The independent film has won the official endorsement of the kingdom, becoming only the second film to represent Saudi Arabia in the Foreign Language Film category at the Academy Awards. Still, Benawi told me, the film, which was shot in Jeddah, has not been seen by almost any of the young people whose reality it so poignantly portrays. As a Harvard graduate who developed her interests in acting through underground experimental theater, Benawi is circumspect about the ability of social media and these initial cultural openings to affect change. “Change can be complicated. What do we want? What is needed is more conversation and listening, not passive consumption and spoon feeding.”

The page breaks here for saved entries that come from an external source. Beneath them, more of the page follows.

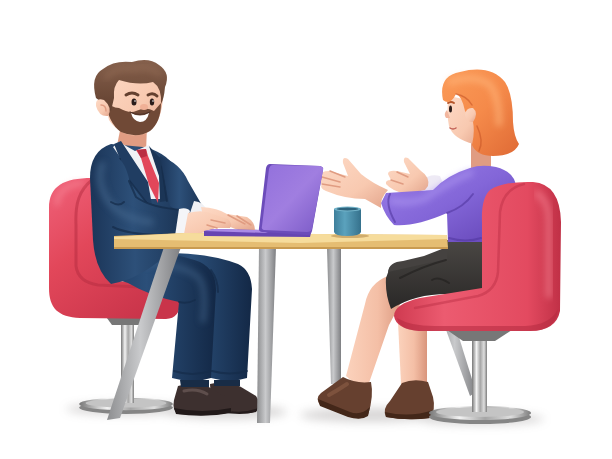
<!DOCTYPE html>
<html lang="en">
<head>
<meta charset="utf-8">
<title>Meeting at the table</title>
<style>
:root{--paper:#fff;--skin:#f8c9b0;--skin-shade:#e09c82;--hair-man:#6e4a3b;--hair-woman:#f58a4a;--navy:#24446c;--navy-deep:#152b49;--red:#e2475a;--red-deep:#b92e43;--violet:#8468d6;--wood:#f6dc9c;--wood-edge:#e5bd72;--shoe-dark:#3d302f;--shoe-brown:#66402f;--skirt:#393735;--ink:#2a1c1a}
html,body{margin:0;background:var(--paper);overflow:hidden}
.scene{display:block;width:612px;height:459px}
.skin{fill:url(#skin)}
.crease{fill:none;stroke-linecap:round;stroke-linejoin:round}
.navy-line{stroke:var(--navy-deep);stroke-width:2;opacity:.7}
.skin-line{stroke:var(--skin-shade);stroke-width:1.5}
</style>
</head>
<body>
<svg class="scene" viewBox="0 0 612 459" role="img" aria-label="A bearded man in a suit and a red-haired woman talk across a table with a laptop and a mug">
<defs>
<linearGradient id="skin" x1="0" y1="0" x2="1" y2="1"><stop offset="0" stop-color="#fdd9c5"/><stop offset=".6" stop-color="#f8c9b0"/><stop offset="1" stop-color="#e3a58c"/></linearGradient>
<linearGradient id="shin" x1="0" x2="1"><stop offset="0" stop-color="#fbd2bc"/><stop offset=".55" stop-color="#f4bfa6"/><stop offset="1" stop-color="#d9957c"/></linearGradient>
<linearGradient id="suit" x1="0" x2="1"><stop offset="0" stop-color="#1b3558"/><stop offset=".45" stop-color="#2d5079"/><stop offset="1" stop-color="#1a3354"/></linearGradient>
<linearGradient id="trouser" x1="0" x2="1"><stop offset="0" stop-color="#1c3a5f"/><stop offset=".4" stop-color="#2b4f79"/><stop offset="1" stop-color="#132846"/></linearGradient>
<linearGradient id="red" x1="0" y1="0" x2=".7" y2="1"><stop offset="0" stop-color="#f0627a"/><stop offset=".45" stop-color="#e2475a"/><stop offset="1" stop-color="#c9344a"/></linearGradient>
<linearGradient id="red-side" x1="0" x2="1"><stop offset="0" stop-color="#cf3a50"/><stop offset=".3" stop-color="#ec5b70"/><stop offset=".8" stop-color="#e34a60"/><stop offset="1" stop-color="#c03046"/></linearGradient>
<linearGradient id="chrome" x1="0" x2="1"><stop offset="0" stop-color="#777"/><stop offset=".3" stop-color="#f3f3f3"/><stop offset=".55" stop-color="#a5a5a5"/><stop offset=".8" stop-color="#dedede"/><stop offset="1" stop-color="#7d7d7d"/></linearGradient>
<linearGradient id="leg" x1="0" x2="1"><stop offset="0" stop-color="#8d8e90"/><stop offset=".45" stop-color="#c9cacc"/><stop offset="1" stop-color="#7e7f82"/></linearGradient>
<linearGradient id="lid" x1="0" y1="0" x2="1" y2="1"><stop offset="0" stop-color="#9270dc"/><stop offset=".5" stop-color="#a07ee0"/><stop offset="1" stop-color="#7a59c6"/></linearGradient>
<linearGradient id="sweater" x1="0" y1="0" x2="1" y2="1"><stop offset="0" stop-color="#9a7de8"/><stop offset=".5" stop-color="#8366d8"/><stop offset="1" stop-color="#6243b4"/></linearGradient>
<linearGradient id="mug" x1="0" x2="1"><stop offset="0" stop-color="#3e7f9b"/><stop offset=".4" stop-color="#5ba2bd"/><stop offset="1" stop-color="#35718c"/></linearGradient>
<linearGradient id="hair-w" x1="0" y1="0" x2="1" y2="1"><stop offset="0" stop-color="#fb9b58"/><stop offset=".5" stop-color="#f58a4a"/><stop offset="1" stop-color="#df6a35"/></linearGradient>
<linearGradient id="hair-m" x1="0" y1="0" x2="0" y2="1"><stop offset="0" stop-color="#85604c"/><stop offset="1" stop-color="#62402f"/></linearGradient>
<linearGradient id="skirt" x1="0" y1="0" x2="0" y2="1"><stop offset="0" stop-color="#4a4744"/><stop offset="1" stop-color="#2a2827"/></linearGradient>
<filter id="soft" x="-20%" y="-100%" width="140%" height="300%"><feGaussianBlur stdDeviation="5"/></filter>
<filter id="blur" x="-30%" y="-30%" width="160%" height="160%"><feGaussianBlur stdDeviation="3"/></filter>
<g id="chair-base"><ellipse cy="4" rx="51" ry="7" fill="#858585"/><ellipse rx="51" ry="7" fill="url(#chrome)"/><ellipse cy="-1" rx="44" ry="5" fill="#c4c4c4"/></g>
</defs>

<rect width="612" height="459" fill="var(--paper)"/>
<g id="floor-shadows" fill="#8f8a8a" filter="url(#soft)" opacity=".35">
<ellipse cx="128" cy="409" rx="62" ry="6"/><ellipse cx="225" cy="412" rx="62" ry="7"/><ellipse cx="370" cy="415" rx="70" ry="7"/><ellipse cx="480" cy="419" rx="64" ry="6"/>
</g>

<g id="left-chair">
<use href="#chair-base" transform="translate(126 404) scale(.92 .9)"/>
<rect x="121" y="316" width="13" height="87" fill="url(#chrome)"/>
<path d="M104 314H155L146 325H112Z" fill="#777"/>
<path d="M92 178C64 178 49 186 49 208V288C49 308 58 317 80 318L166 319Q181 318 180 300Q178 287 160 284L118 281L110 180Z" fill="url(#red)"/>
<path d="M92 180C79 190 75 204 76 225V266Q78 282 98 285L160 288" class="crease" stroke="var(--red-deep)" stroke-width="3" opacity=".55"/>
<path d="M57 204Q58 186 82 183" class="crease" stroke="#fb94a2" stroke-width="4" opacity=".6" filter="url(#blur)"/>
</g>

<g id="far-table-legs">
<polygon points="327,248 341,248 341,384 331,384" fill="url(#leg)"/>
<polygon points="437,305 449,305 476,392 470,396" fill="url(#leg)"/>
</g>

<g id="man">
<g id="man-legs">
<path d="M210 384Q229 380 241 387L256 396Q261 402 257 411Q248 415 232 412L211 402Z" fill="var(--shoe-dark)"/>
<path d="M216 407Q238 416 258 408L256 412Q240 416 222 412Z" fill="#241b1b"/>
<path d="M160 253Q206 252 238 264Q251 270 252 289L247 378Q230 383 211 378L207 300L150 280Z" fill="url(#trouser)"/>
<path d="M178 386Q192 381 207 386L226 397Q233 402 231 412Q214 417 178 414Q172 410 174 400Z" fill="var(--shoe-dark)"/>
<path d="M174 408Q202 414 231 408V413Q204 418 176 414Z" fill="#211919"/>
<path d="M184 391Q197 388 207 394" class="crease" stroke="#756260" stroke-width="3" opacity=".6"/>
<path d="M112 250Q165 249 200 262Q216 270 216 290L211 378Q193 384 172 378L179 302Q150 296 128 283Q109 278 100 262Z" fill="url(#trouser)"/>
<path d="M133 263Q180 262 198 277Q207 287 203 320" class="crease" stroke="#46698f" stroke-width="6" opacity=".5" filter="url(#blur)"/>
<path d="M179 302Q188 304 195 300M174 371Q192 377 211 371M212 371Q230 376 247 371M218 292Q218 280 211 270" class="crease navy-line"/>
<path d="M180 380H209V387H181ZM214 380H240V386H214Z" fill="#182c46"/>
</g>
<path d="M121 125H147L146 153L134 158L117 146Z" fill="var(--skin-shade)"/>
<path d="M111 144Q90 151 90 178L93 240Q95 270 111 284Q140 279 166 255L190 225Q187 185 175 167Q164 151 143 147Z" fill="url(#suit)"/>
<path d="M119 142L113 147L149 199H161L160 166L149 145L135 151Z" fill="#f1f2f5"/>
<path d="M136 150L146 149L148 156L159 183L158 203L149 185L141 158Z" fill="var(--red)"/>
<path d="M137 150L146 149L147 156L141 158Z" fill="var(--red-deep)"/>
<path d="M114 144L120 159L115 169L122 171L153 211L148 182L121 141Z" fill="#203d62"/>
<path d="M149 146L159 157L166 160L162 167L167 201L160 202L159 176Z" fill="#1b3556"/>
<path d="M120 159L115 169L122 171L153 211M166 160L162 167L167 201M155 207Q160 227 153 246" class="crease navy-line"/>
<g id="man-far-arm">
<path d="M160 156Q180 163 188 181L203 207L188 217L170 206Z" fill="url(#suit)"/>
<path d="M194 201Q204 202 207 211L200 217L190 213Z" fill="#eff0f4"/>
<path d="M201 207Q218 208 227 214L247 217Q255 222 255 230H238L225 225L204 221Z" class="skin"/>
<path d="M228 215L245 224M237 216L251 225" class="crease skin-line"/>
</g>
<g id="man-near-arm">
<path d="M105 154Q88 158 92 187Q97 215 113 227Q132 235 178 235L184 210Q150 207 134 196L128 175Q122 153 105 154Z" fill="url(#suit)"/>
<path d="M102 165Q96 179 107 199Q119 218 150 222" class="crease" stroke="#45678e" stroke-width="7" opacity=".6" filter="url(#blur)"/>
<path d="M129 181L136 197Q151 208 184 210M113 227Q127 234 157 235M111 202Q119 207 124 202" class="crease navy-line"/>
<path d="M179 209Q187 207 190 211L184 236H175Z" fill="#f4f5f8"/>
<path d="M188 213Q203 209 213 214L228 219Q233 224 230 228L215 228Q205 235 184 234Z" class="skin"/>
<path d="M211 220L225 223M207 225L217 228" class="crease skin-line"/>
</g>
<g id="man-head">
<path d="M101 82Q104 66 132 67Q161 72 163 92Q163 125 145 134Q123 140 109 120Z" class="skin"/>
<path d="M105 99Q111 108 119 108Q130 114 136 111Q146 106 154 111L161 103Q161 122 150 131Q137 139 121 132Q108 123 105 99Z" fill="#704936"/>
<path d="M131 113Q140 118 149 113Q147 122 140 122Q133 121 131 113Z" fill="#fff"/>
<path d="M130 112Q139 117 150 112" class="crease" stroke="#4d3026" stroke-width="1"/>
<path d="M96 98Q90 76 103 69Q114 60 132 62Q149 57 159 65Q171 73 165 87Q164 99 161 104Q162 88 153 82Q138 86 119 80Q113 86 114 98L111 111L105 105Z" fill="url(#hair-m)"/>
<path d="M106 78Q115 66 134 69Q150 65 159 74" class="crease" stroke="#9c735c" stroke-width="4" opacity=".55" filter="url(#blur)"/>
<path d="M104 100Q95 97 96 106Q99 117 108 116Q113 108 104 100Z" class="skin"/>
<path d="M101 105Q106 105 106 111" class="crease skin-line"/>
<path d="M126 95Q132 91 138 95M148 95Q153 92 157 96" class="crease" stroke="#64402f" stroke-width="3"/>
<ellipse cx="134" cy="102" rx="2.5" ry="3.5" fill="var(--ink)"/><ellipse cx="152" cy="102" rx="2.2" ry="3.5" fill="var(--ink)"/>
<circle cx="135" cy="101" r=".8" fill="#fff"/><circle cx="153" cy="101" r=".8" fill="#fff"/>
<ellipse cx="144" cy="107" rx="4" ry="3" fill="#f0b096"/>
</g>
</g>

<g id="woman-far-side">
<path d="M421 181Q430 173 440 176L446 191L428 195Z" fill="#eeeaf5"/>
<path d="M425 190L406 194Q392 191 386 184Q385 180 391 180L388 174Q388 170 397 171L410 174L404 162Q403 156 408 158L421 171Q430 177 428 186Z" class="skin"/>
<path d="M391 180L403 184M397 172L408 177" class="crease skin-line"/>
<path d="M398 322H427V386Q413 390 401 384Z" fill="url(#shin)"/>
<path d="M402 383Q414 378 428 382L433 397Q436 410 430 418Q410 421 386 417Q382 409 390 401Z" fill="var(--shoe-brown)"/>
<path d="M385 412Q410 418 433 410L430 418Q406 421 386 417Z" fill="#432719"/>
</g>

<g id="woman">
<path d="M388 276Q369 283 365 304L346 376Q355 386 369 383L389 325L404 297Z" fill="url(#shin)"/>
<path d="M343 377Q356 384 371 382Q374 396 368 415Q363 420 350 417L320 405Q315 398 321 393Z" fill="var(--shoe-brown)"/>
<path d="M318 399L350 412Q361 416 370 407L368 416Q361 421 348 417L320 406Z" fill="#432719"/>
<path d="M347 384Q338 390 329 395" class="crease" stroke="#94634c" stroke-width="4" opacity=".5"/>
<path d="M390 267Q412 258 447 256V240H484V304L452 294Q416 293 391 309Q385 294 386 278Z" fill="url(#skirt)"/>
<path d="M388 272Q389 262 403 261L424 256L447 247V259L415 266Z" fill="#454240"/>
<path d="M446 260Q423 266 400 278M449 283Q438 276 432 280" class="crease" stroke="#201e1d" stroke-width="2" opacity=".6"/>
<path d="M471 134H491V172Q480 177 471 168Z" fill="var(--skin-shade)"/>
<path d="M470 168Q481 164 496 167Q515 172 516 187Q491 190 482 242H448L447 213Q415 227 394 225Q385 216 381 203L386 193L433 190Q447 175 470 168Z" fill="url(#sweater)"/>
<path d="M470 173Q445 184 424 199Q408 204 393 201" class="crease" stroke="#af98f2" stroke-width="7" opacity=".55" filter="url(#blur)"/>
<path d="M447 213Q464 207 473 194M449 238Q466 243 481 238M390 194Q385 204 395 222" class="crease" stroke="#5337a0" stroke-width="2" opacity=".6"/>
<path d="M388 190Q380 198 381 208L365 199Q345 199 326 191Q319 188 322 184Q317 180 322 176Q320 171 329 171L348 176L343 163Q342 156 348 159L361 174Q372 183 388 190Z" class="skin"/>
<path d="M322 184L340 187M322 177L340 182M330 171L345 177" class="crease skin-line"/>
<g id="woman-head">
<path d="M449 96Q446 111 449 126Q453 139 474 144L482 103Z" class="skin"/>
<path d="M447 110Q443 114 446 118H450Z" fill="#f2b79f"/>
<ellipse cx="450.500" cy="109" rx="1.500" ry="3.500" fill="var(--ink)"/>
<path d="M448 103Q451 101 454 103" class="crease" stroke="#b6562b" stroke-width="2"/>
<path d="M450 128Q453 130 456 128" class="crease" stroke="#bf5c52" stroke-width="1.500"/>
<path d="M443 100Q438 76 460 72Q490 64 505 82Q513 94 513 122Q514 137 519 144Q514 156 493 156Q477 156 472 145Q475 132 473 122L465 111Q462 96 456 94Q450 106 443 100Z" fill="url(#hair-w)"/>
<path d="M451 82Q473 74 489 84Q499 95 499 123" class="crease" stroke="#ffb67c" stroke-width="7" opacity=".6" filter="url(#blur)"/>
<path d="M473 122Q479 113 473 108Q466 107 465 115Q467 123 473 122Z" class="skin"/>
<path d="M477 126Q484 141 479 151M456 94Q467 96 472 105" class="crease" stroke="#c95729" stroke-width="1.500" opacity=".6"/>
</g>
</g>

<g id="right-chair">
<use href="#chair-base" transform="translate(480 413)"/>
<rect x="472" y="333" width="15" height="79" fill="url(#chrome)"/>
<path d="M447 330H512L495 341H463Z" fill="#777"/>
<path d="M482 288L420 298Q394 304 394 316Q396 329 419 331H530Q556 331 560 311L561 222Q560 184 533 182Q504 181 490 190Q481 198 482 222Z" fill="url(#red-side)"/>
<path d="M524 184Q503 189 500 212L498 272Q496 291 478 296L415 308" class="crease" stroke="var(--red-deep)" stroke-width="2.500" opacity=".45"/>
<path d="M538 194Q550 203 549 225V295" class="crease" stroke="#fa8998" stroke-width="7" opacity=".5" filter="url(#blur)"/>
<path d="M397 318Q412 327 440 326H525Q550 325 558 309Q556 331 530 331H419Q399 330 397 318Z" fill="#b42b40" opacity=".55"/>
</g>

<g id="table">
<polygon points="164,247 181,247 120,418 107,420" fill="url(#leg)"/>
<polygon points="259,247 276,247 270,423 257,423" fill="url(#leg)"/>
<polygon points="114,236 185,233 447,235 448,248 114,249" fill="var(--wood-edge)"/>
<polygon points="114,237 185,233 447,235 447,239 300,243 114,239" fill="var(--wood)"/>
<rect x="114" y="247" width="334" height="2" fill="#c99b51"/>
<ellipse cx="350" cy="236" rx="19" ry="2" fill="#b88c4d" opacity=".6"/>
</g>
<g id="laptop">
<path d="M204 231L214 229L260 230L311 233L310 237L204 236Z" fill="#6645b2"/>
<path d="M204 231L214 229L260 230L268 233Z" fill="#a98ae6"/>
<path d="M270 164L320 166Q324 167 323 170L312 231Q311 235 307 235L262 232Q258 231 259 228L266 168Q267 164 270 164Z" fill="#6c4cba"/>
<path d="M273 165L320 166Q324 167 323 170L312 229Q311 232 307 232L264 230Q261 229 262 226L269 169Q270 165 273 165Z" fill="url(#lid)"/>
</g>
<g id="mug-on-table">
<path d="M334 209V232Q335 236 347 236Q360 236 361 232V209Z" fill="url(#mug)"/>
<ellipse cx="347.500" cy="209" rx="13.500" ry="2.500" fill="#75b5cb"/><ellipse cx="347.500" cy="209" rx="11" ry="1.500" fill="#2d637c"/>
</g>
</svg>
</body>
</html>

The Saudi state’s recent interest in the Academy Awards is not an anomaly. As the state toys with a cultural opening at home, it is beginning to embrace the power of the arts to improve the country’s image abroad. In his recent state visit to China, Mohammed bin Salman brought with him the Saudi artist Ahmed Mater, and presented one of his works to the Chinese premier. Earlier in November, the King Abdulaziz Center for World Culture, an initiative of Aramco, hosted Saudi Film Days, a two-day program of Saudi short films screened for the public and a select group of Hollywood insiders. The shorts included one of the first films produced by the Saudi YouTube collective Telfaz 11, which pioneered the popularization of Saudi-produced and Saudi-themed mostly humorous videos. Meanwhile, the MISK Shoof Forum has been further developing Saudi talent by sending a select group of students to study at the New York Film Academy. The King Salman Youth Center has also held a competition to highlight short films made by Saudi students studying abroad. Whether the returning Saudi students will be able to show their films back home is still a work in progress.